• RECORDS PROVIDED:
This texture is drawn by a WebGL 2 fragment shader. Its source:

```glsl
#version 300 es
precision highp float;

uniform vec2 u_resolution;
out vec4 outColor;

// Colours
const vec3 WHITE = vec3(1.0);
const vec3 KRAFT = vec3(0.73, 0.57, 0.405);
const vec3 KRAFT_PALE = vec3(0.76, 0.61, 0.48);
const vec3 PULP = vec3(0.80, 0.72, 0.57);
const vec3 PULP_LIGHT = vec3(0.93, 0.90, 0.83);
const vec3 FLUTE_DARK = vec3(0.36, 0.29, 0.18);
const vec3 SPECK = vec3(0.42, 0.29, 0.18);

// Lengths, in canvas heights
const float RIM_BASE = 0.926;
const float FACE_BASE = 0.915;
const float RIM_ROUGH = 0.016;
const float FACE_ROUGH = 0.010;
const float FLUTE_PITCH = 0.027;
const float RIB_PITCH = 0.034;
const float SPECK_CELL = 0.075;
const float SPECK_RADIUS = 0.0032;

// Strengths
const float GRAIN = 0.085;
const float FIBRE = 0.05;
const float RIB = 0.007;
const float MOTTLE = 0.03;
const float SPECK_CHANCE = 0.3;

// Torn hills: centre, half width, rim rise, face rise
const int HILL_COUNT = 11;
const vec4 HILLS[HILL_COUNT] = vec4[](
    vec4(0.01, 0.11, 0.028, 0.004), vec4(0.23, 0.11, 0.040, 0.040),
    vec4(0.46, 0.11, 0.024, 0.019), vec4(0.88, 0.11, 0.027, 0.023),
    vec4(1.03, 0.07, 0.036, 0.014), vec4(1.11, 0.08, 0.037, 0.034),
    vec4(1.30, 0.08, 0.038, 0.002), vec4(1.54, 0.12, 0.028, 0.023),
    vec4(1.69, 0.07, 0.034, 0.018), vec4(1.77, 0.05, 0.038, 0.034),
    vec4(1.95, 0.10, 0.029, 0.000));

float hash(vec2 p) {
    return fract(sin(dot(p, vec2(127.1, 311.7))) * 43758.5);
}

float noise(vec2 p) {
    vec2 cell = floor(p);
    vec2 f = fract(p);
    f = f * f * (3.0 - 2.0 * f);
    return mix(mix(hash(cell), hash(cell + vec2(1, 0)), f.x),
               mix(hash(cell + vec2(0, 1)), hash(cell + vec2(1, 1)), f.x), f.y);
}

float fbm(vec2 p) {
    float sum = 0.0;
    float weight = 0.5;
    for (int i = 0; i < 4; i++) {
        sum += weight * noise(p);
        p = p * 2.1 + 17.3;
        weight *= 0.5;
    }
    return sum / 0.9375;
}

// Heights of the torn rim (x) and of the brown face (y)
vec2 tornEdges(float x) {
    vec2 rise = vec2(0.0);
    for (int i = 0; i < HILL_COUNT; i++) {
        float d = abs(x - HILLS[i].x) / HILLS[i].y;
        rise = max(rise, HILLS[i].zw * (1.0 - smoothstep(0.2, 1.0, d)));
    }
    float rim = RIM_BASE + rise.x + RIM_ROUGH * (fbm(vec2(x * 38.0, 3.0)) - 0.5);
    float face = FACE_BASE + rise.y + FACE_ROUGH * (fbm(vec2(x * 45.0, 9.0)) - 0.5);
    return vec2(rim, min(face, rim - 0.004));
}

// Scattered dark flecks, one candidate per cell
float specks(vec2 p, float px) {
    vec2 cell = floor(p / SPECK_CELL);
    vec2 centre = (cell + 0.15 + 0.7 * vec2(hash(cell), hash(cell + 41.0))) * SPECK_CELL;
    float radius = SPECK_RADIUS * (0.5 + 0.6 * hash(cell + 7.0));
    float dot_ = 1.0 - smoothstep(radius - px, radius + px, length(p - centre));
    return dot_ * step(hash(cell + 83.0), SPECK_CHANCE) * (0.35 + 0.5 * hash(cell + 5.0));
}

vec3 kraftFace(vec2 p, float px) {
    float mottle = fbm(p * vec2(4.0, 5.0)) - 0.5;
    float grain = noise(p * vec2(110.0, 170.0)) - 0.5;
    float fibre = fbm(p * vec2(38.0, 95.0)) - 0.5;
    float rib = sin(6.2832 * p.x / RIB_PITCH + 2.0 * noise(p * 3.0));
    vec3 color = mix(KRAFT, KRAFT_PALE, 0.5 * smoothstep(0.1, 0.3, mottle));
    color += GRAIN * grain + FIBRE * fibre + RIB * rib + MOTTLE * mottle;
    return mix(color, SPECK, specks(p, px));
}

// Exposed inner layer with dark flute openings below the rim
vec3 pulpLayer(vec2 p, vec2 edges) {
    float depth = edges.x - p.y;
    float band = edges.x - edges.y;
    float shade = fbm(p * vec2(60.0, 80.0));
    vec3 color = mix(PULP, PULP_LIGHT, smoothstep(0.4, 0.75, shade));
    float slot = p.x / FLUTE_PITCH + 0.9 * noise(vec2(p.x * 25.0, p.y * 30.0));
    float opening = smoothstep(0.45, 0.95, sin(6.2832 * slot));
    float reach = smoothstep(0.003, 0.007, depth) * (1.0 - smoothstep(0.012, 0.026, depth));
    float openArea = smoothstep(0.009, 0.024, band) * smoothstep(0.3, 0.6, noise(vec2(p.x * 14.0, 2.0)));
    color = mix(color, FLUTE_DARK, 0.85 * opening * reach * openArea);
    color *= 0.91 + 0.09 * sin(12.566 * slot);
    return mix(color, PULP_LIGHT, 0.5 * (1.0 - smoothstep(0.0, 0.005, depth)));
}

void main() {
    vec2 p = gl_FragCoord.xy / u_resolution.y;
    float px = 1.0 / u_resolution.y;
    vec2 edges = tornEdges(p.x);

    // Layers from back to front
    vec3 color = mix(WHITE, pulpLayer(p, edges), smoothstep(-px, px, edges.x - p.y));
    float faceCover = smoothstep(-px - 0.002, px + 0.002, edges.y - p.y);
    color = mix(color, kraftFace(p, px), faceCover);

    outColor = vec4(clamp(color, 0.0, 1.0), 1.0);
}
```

• REQUIRED WORK: For this exercise, copy every line of the data that holds "noise".

• COMPLETED TASK:
float noise(vec2 p) {
        sum += weight * noise(p);
    float grain = noise(p * vec2(110.0, 170.0)) - 0.5;
    float rib = sin(6.2832 * p.x / RIB_PITCH + 2.0 * noise(p * 3.0));
    float slot = p.x / FLUTE_PITCH + 0.9 * noise(vec2(p.x * 25.0, p.y * 30.0));
    float openArea = smoothstep(0.009, 0.024, band) * smoothstep(0.3, 0.6, noise(vec2(p.x * 14.0, 2.0)));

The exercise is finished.